What needs to be done
From the records beneath, determine how many lines contain "body" and report only that figure.

Provided material
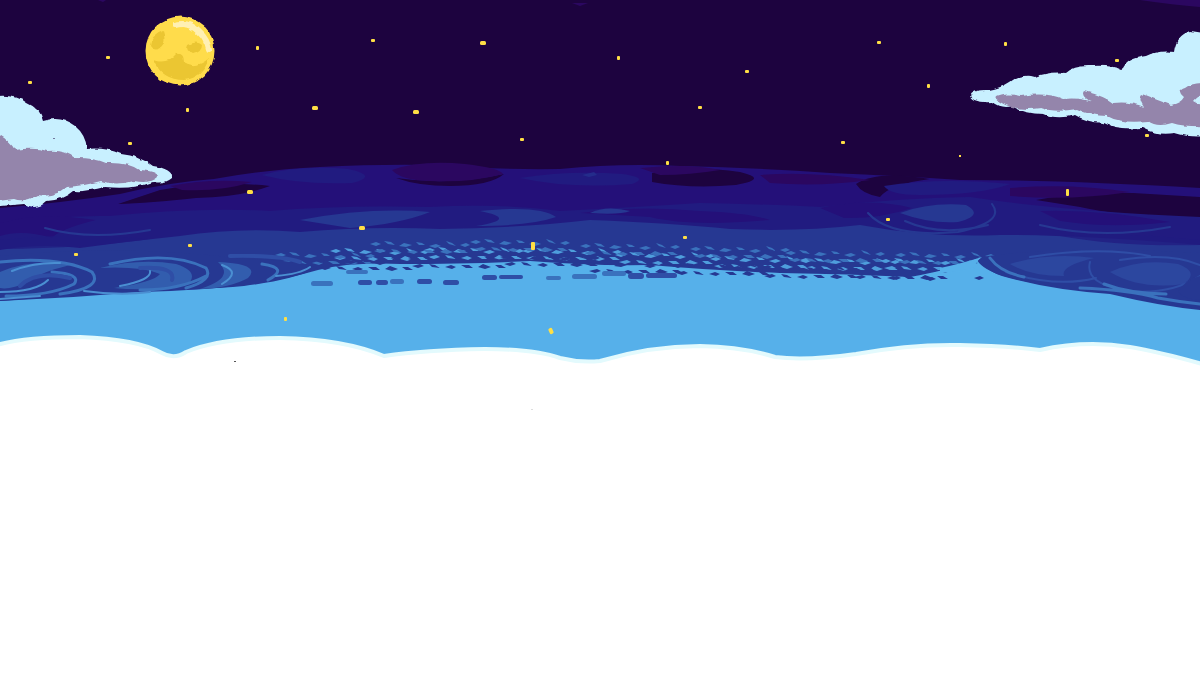
<!DOCTYPE html>
<html lang="en">
<head>
<meta charset="utf-8">
<title>Snowy night sky</title>
<style>
:root{--night:#1d033f;--night-glow:#2b0760;--violet:#241079;--violet-dark:#1f0a66;--indigo:#211b80;--dusk:#263892;--dusk-light:#2f4ea6;--mid:#3a72bd;--horizon:#56b0ea;--snow:#fff;--snow-edge:#e3fafd;--cloud:#c8f0ff;--cloud-shade:#9485ab;--moon:#ffdc4c;--moon-shade:#ebc633;--moon-shine:#fff0b4;--star:#ffdf45}
html,body{margin:0;height:100%;overflow:hidden;background:var(--snow)}
svg{display:block;width:1200px;height:675px}
.night{fill:var(--night)}.night-glow{fill:var(--night-glow)}.violet{fill:var(--violet)}.violet-dark{fill:var(--violet-dark)}
.indigo{fill:var(--indigo)}.dusk{fill:var(--dusk)}.dusk-light{fill:var(--dusk-light)}.mid{fill:var(--mid)}.horizon{fill:var(--horizon)}
.swirl{fill:none;stroke-linecap:round}
.swirl-light{stroke:var(--dusk-light)}.swirl-mid{stroke:var(--mid)}.swirl-dusk{stroke:var(--dusk)}.swirl-pale{stroke:#4a8fd2}
.cloud{fill:var(--cloud)}.cloud-shade{fill:var(--cloud-shade)}
.stars{fill:var(--star)}
</style>
</head>
<body>
<svg viewBox="0 0 1200 675" role="img" aria-label="Night sky with moon, stars and clouds above snowy hills">
<defs>
<filter id="pixel-edge" x="-5%" y="-5%" width="110%" height="110%"><feTurbulence type="fractalNoise" baseFrequency=".16" numOctaves="1" seed="4"/><feDisplacementMap in="SourceGraphic" scale="4" xChannelSelector="R" yChannelSelector="G"/></filter>
<g id="flecks">
<path d="M0 3l6-2 5 2-5 2zM14 0l7 1 4 3-7-1zM29 5l5-3 8 2-6 2zM46 1l6 1 3 2-6 0zM59 5l7-2 5 2-6 2zM76 0l6 2 4 3-7-2zM90 4l6-2 4 2-5 2z"/>
<path d="M4 10l8-2 4 2-6 2zM21 8l6 1 5 3-8-1zM37 11l6-2 5 2-4 2zM53 9l8 0 4 3-7 0zM70 11l5-3 8 3-6 2zM87 9l6 0 5 3-7 0z"/>
</g>
<g id="star-dot"><rect x="-2" y="-1" width="4" height="3" rx="1"/></g>
<g id="star-tall"><rect x="-1" y="-2" width="3" height="4" rx="1"/></g>
<g id="star-wide"><rect x="-3" y="-2" width="6" height="4" rx="1.5"/></g>
</defs>

<g id="sky">
<rect class="night" width="1200" height="400"/>
<path class="night-glow" d="M1140 0h60v7q-26-2-60-7zM572 3h16l-8 3zM98 0h8l-3 2z"/>
<path class="violet" d="M0 208Q60 203 120 194Q170 182 214 179Q262 170 320 167Q380 164 430 165Q500 170 560 169Q620 163 680 166Q760 168 830 173Q900 176 960 180Q1060 180 1200 188V300H0z"/>
<g id="violet-brush">
<path class="night" d="M160 190Q215 180 270 186Q240 197 196 198Q150 203 118 204zM396 178Q450 186 504 174Q490 186 450 186Q418 186 396 178zM652 173Q690 165 740 172Q770 179 736 185Q690 189 652 182zM856 184Q876 170 930 179Q890 184 880 197Q862 194 856 184zM1036 200Q1090 190 1150 194L1200 197V221Q1120 216 1080 207z"/>
<path class="night-glow" d="M392 170Q420 160 465 164Q500 168 503 174Q470 183 430 181Q400 180 392 170zM640 168Q690 163 720 170Q690 175 660 175zM170 186Q210 178 252 182Q220 192 182 190zM760 175Q810 171 870 180Q820 187 770 183zM1010 188Q1070 183 1130 192Q1070 201 1010 196z"/>
<path class="indigo" d="M262 175Q300 165 348 169Q380 176 352 183Q300 185 262 175zM520 178Q570 170 622 174Q650 178 632 184Q570 189 520 178zM884 186Q940 177 1010 184Q980 195 920 195Q890 195 884 186z"/>
<path class="dusk" opacity=".6" d="M582 175l12-3 3 3-8 2z"/>
</g>
<path class="indigo" d="M0 226Q50 215 110 216Q200 207 270 211Q340 205 430 207Q500 203 560 211Q640 207 700 203Q760 204 820 207Q900 198 970 197Q1060 211 1200 217V310H0z"/>
<g id="indigo-brush">
<path class="violet" d="M0 223Q40 211 96 220Q60 229 52 238Q22 229 0 236zM580 213Q640 205 700 211Q750 213 770 220Q690 227 650 217zM820 208Q870 197 912 208Q880 219 844 218zM1040 211Q1100 209 1170 222Q1110 229 1060 221z"/>
<path class="dusk" d="M300 220Q370 207 430 212Q400 224 350 228zM480 211Q540 205 556 217Q530 226 476 226Q520 219 480 211zM590 213Q606 205 630 211Q620 215 590 213zM900 213Q930 202 966 205Q985 215 958 222Q930 224 900 213z"/>
<path class="swirl swirl-dusk" stroke-width="2" d="M868 213Q890 238 958 232Q1006 222 992 204M905 221Q940 237 988 225M1040 225Q1100 240 1170 227M45 228Q90 241 150 230"/>
</g>
<path class="dusk" d="M0 250Q40 243 80 248Q130 241 180 236Q240 227 300 232Q370 226 440 229Q520 228 590 220Q670 223 730 229Q800 232 860 225Q930 238 1000 235Q1080 235 1200 245V320H0z"/>
<path class="indigo" opacity=".75" d="M0 240Q70 232 150 239Q90 248 0 249zM1060 236Q1130 232 1200 240V245Q1120 247 1060 236z"/>
</g>

<g id="horizon-glow">
<path class="horizon" d="M0 301Q70 298 140 292Q205 291 260 283Q290 278 318 270Q350 262 400 264Q470 264 530 261Q590 266 650 265Q720 271 780 273Q850 274 910 277Q960 268 980 257Q982 269 1002 276Q1050 290 1110 294Q1160 306 1200 310V370H0z"/>
<g class="horizon" opacity=".85">
<use href="#flecks" x="330" y="248"/><use href="#flecks" x="424" y="247"/><use href="#flecks" x="522" y="248"/><use href="#flecks" x="615" y="252"/><use href="#flecks" x="710" y="256"/><use href="#flecks" x="800" y="258"/><use href="#flecks" x="880" y="258"/>
</g>
<g class="mid">
<use href="#flecks" x="275" y="252"/><use href="#flecks" x="370" y="241"/><use href="#flecks" x="470" y="239"/><use href="#flecks" x="580" y="243"/><use href="#flecks" x="690" y="246"/><use href="#flecks" x="785" y="250"/><use href="#flecks" x="895" y="252"/>
</g>
<g class="dusk">
<use href="#flecks" x="315" y="258"/><use href="#flecks" x="408" y="256"/><use href="#flecks" x="500" y="254"/><use href="#flecks" x="585" y="261"/><use href="#flecks" x="672" y="263"/><use href="#flecks" x="760" y="266"/><use href="#flecks" x="850" y="267"/>
<path d="M892 277l5-1 4 2-5 2zM926 279l6-2 4 2-6 2zM974 278l6-2 4 2-5 2z"/>
</g>
<g id="stray-dabs">
<g class="mid"><rect x="311" y="281" width="22" height="5" rx="2.5"/><rect x="390" y="279" width="14" height="5" rx="2.5"/><rect x="546" y="276" width="15" height="4" rx="2"/><rect x="572" y="274" width="25" height="5" rx="2.5"/><rect x="602" y="271" width="24" height="5" rx="2.5"/><rect x="346" y="270" width="22" height="4" rx="2"/></g>
<g class="dusk-light"><rect x="358" y="280" width="14" height="5" rx="2.5"/><rect x="376" y="280" width="12" height="5" rx="2.5"/><rect x="417" y="279" width="15" height="5" rx="2.5"/><rect x="443" y="280" width="16" height="5" rx="2.5"/><rect x="482" y="275" width="15" height="5" rx="2.5"/><rect x="499" y="275" width="24" height="4" rx="2"/><rect x="628" y="273" width="16" height="6" rx="3"/><rect x="646" y="273" width="31" height="5" rx="2.5"/></g>
</g>
</g>

<g id="left-swirls">
<path class="dusk" d="M0 256Q120 243 245 259Q300 260 318 268Q292 280 244 286Q200 290 140 291L0 301z"/>
<path class="mid" opacity=".65" d="M0 272Q30 259 76 264Q44 270 28 282Q10 290 0 288zM100 268Q140 258 176 264Q200 272 188 284Q150 292 114 288Q154 282 160 274Q140 266 100 268zM218 262Q262 264 248 278Q230 288 200 289Q236 278 218 262z"/>
<path class="swirl swirl-mid" stroke-width="3" d="M0 262Q60 256 92 272Q104 288 60 294M6 296Q50 296 74 284Q82 274 52 272M110 264Q170 250 206 268Q214 280 186 288M262 264Q290 268 268 280M140 290Q180 290 206 276"/>
<path class="swirl swirl-pale" stroke-width="2" d="M0 292Q36 292 48 280M12 271Q34 262 60 263M120 286Q152 280 150 271M222 265Q242 272 222 284M276 276Q300 274 310 267M84 291Q120 296 150 292M0 299L40 296"/>
<path class="swirl swirl-light" stroke-width="4" d="M20 286Q36 270 70 278M140 268Q176 266 172 280M230 256Q280 255 300 262"/>
</g>

<g id="right-swirls">
<path class="dusk" d="M976 258Q1060 244 1200 253V308Q1150 303 1110 293Q1040 287 1000 275Q980 268 976 258z"/>
<path class="dusk-light" opacity=".7" d="M1010 264Q1050 252 1094 258Q1060 266 1064 276Q1030 276 1010 264zM1110 272Q1140 258 1178 264Q1200 272 1184 284Q1140 290 1110 272z"/>
<path class="swirl swirl-light" stroke-width="2" d="M1006 272Q1056 288 1096 278M1090 262Q1084 284 1128 291Q1170 295 1200 276M1030 257Q1100 246 1150 256M1120 260Q1170 252 1200 265"/>
<path class="swirl swirl-mid" stroke-width="3" d="M1080 288Q1130 290 1158 298Q1180 302 1200 304M990 258Q1000 272 1024 277M1104 284Q1130 294 1166 294"/>
<path class="dusk" d="M1178 292Q1186 279 1200 276V300Q1186 300 1178 292z"/>
<path class="horizon" d="M940 268Q960 264 982 257Q974 263 976 267Q962 272 940 273z"/>
</g>

<g id="stars" class="stars">
<use href="#star-dot" x="30" y="82"/><use href="#star-dot" x="108" y="57"/><use href="#star-tall" x="187" y="110"/><use href="#star-dot" x="130" y="143"/><use href="#star-tall" x="257" y="48"/><use href="#star-dot" x="373" y="40"/><use href="#star-wide" x="315" y="108"/><use href="#star-wide" x="416" y="112"/><use href="#star-wide" x="483" y="43"/><use href="#star-dot" x="522" y="139"/><use href="#star-tall" x="618" y="58"/><use href="#star-dot" x="700" y="107"/><use href="#star-dot" x="747" y="71"/><use href="#star-tall" x="667" y="163"/><use href="#star-dot" x="879" y="42"/><use href="#star-tall" x="928" y="86"/><use href="#star-dot" x="843" y="142"/><use href="#star-tall" x="1005" y="44"/><rect x="959" y="155" width="2" height="2"/><rect x="1066" y="189" width="3" height="7" rx="1"/><use href="#star-wide" x="250" y="192"/><use href="#star-wide" x="362" y="228"/><use href="#star-dot" x="190" y="245"/><use href="#star-dot" x="76" y="254"/><rect x="531" y="242" width="4" height="8" rx="1"/><use href="#star-dot" x="685" y="237"/><use href="#star-dot" x="888" y="219"/><use href="#star-tall" x="285" y="319"/><rect x="549" y="328" width="4" height="6" rx="1.5" transform="rotate(-25 551 331)"/>
</g>

<g id="moon" filter="url(#pixel-edge)">
<circle cx="180" cy="51" r="34.5" fill="var(--moon)"/>
<path fill="var(--moon-shade)" d="M150 46Q151 35 163 31Q167 42 161 48Q154 52 150 46zM153 60Q167 65 176 54Q184 52 184 62Q196 70 209 58Q203 78 184 80Q162 80 153 60zM188 45Q197 40 202 45Q202 52 193 54Q185 51 188 45z"/>
<path fill="none" stroke="var(--moon-shine)" stroke-width="6" stroke-linecap="round" d="M175 25Q189 21 199 32Q207 39 209 50"/>
</g>

<g id="left-cloud" filter="url(#pixel-edge)">
<path class="cloud" d="M-10 97Q14 93 27 103Q41 109 43 121Q61 115 75 126Q86 135 87 149Q104 147 121 154Q140 156 153 166Q173 169 172 178Q165 184 153 182Q132 190 105 187Q86 192 73 191Q63 200 47 201Q37 211 24 204L-10 207z"/>
<path class="cloud-shade" d="M-10 130Q8 138 15 150Q35 147 47 151Q64 149 75 158Q95 158 106 163Q129 162 139 170Q158 171 158 177Q151 184 134 181Q116 186 101 181Q82 186 67 187Q54 198 38 195Q24 203 14 199L-10 202z"/>
</g>
<rect class="night" x="53" y="138" width="2" height="1" opacity=".5"/>

<g id="right-cloud" filter="url(#pixel-edge)">
<path class="cloud" d="M970 96Q973 89 989 90Q1001 88 1010 82Q1022 73 1035 77Q1050 71 1066 73Q1074 65 1092 66Q1112 65 1122 70Q1127 58 1146 56Q1158 50 1174 52Q1176 35 1191 31L1210 34V136Q1190 138 1175 133Q1157 136 1142 128Q1116 130 1104 123Q1086 122 1075 115Q1057 120 1043 114Q1024 114 1012 106Q1002 109 993 102Q973 103 970 96z"/>
<path class="cloud-shade" d="M995 98Q1005 92 1021 96Q1047 92 1063 99Q1081 97 1092 102Q1080 96 1084 91Q1104 96 1113 103Q1130 101 1144 107Q1138 99 1142 94Q1157 100 1171 105Q1181 103 1184 97Q1176 91 1185 88Q1192 82 1210 83V94Q1198 94 1193 101Q1201 107 1210 103V126Q1184 127 1172 123Q1157 128 1148 121Q1121 124 1107 116Q1090 116 1077 109Q1055 113 1041 108Q1009 112 995 98z"/>
</g>
<g class="stars"><use href="#star-dot" x="1117" y="60"/><use href="#star-dot" x="1147" y="135"/></g>

<g id="snow-hills">
<path fill="var(--snow)" stroke="var(--snow-edge)" stroke-width="4" d="M-6 346Q20 337 80 337Q137 339 162 353Q174 360 186 352Q220 338 280 338Q344 339 384 356Q425 350 485 349Q535 349 560 358Q580 363 600 361Q650 346 700 346Q744 347 775 357Q805 361 856 354Q910 344 960 345Q1010 346 1040 350Q1085 340 1130 347Q1160 352 1206 365V685H-6z"/>
<path fill="#555" d="M234 361h2v1h-2z"/><path fill="#ddd" d="M531 409h2v1h-2z"/>
</g>
</svg>
</body>
</html>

Solution to the exercise
3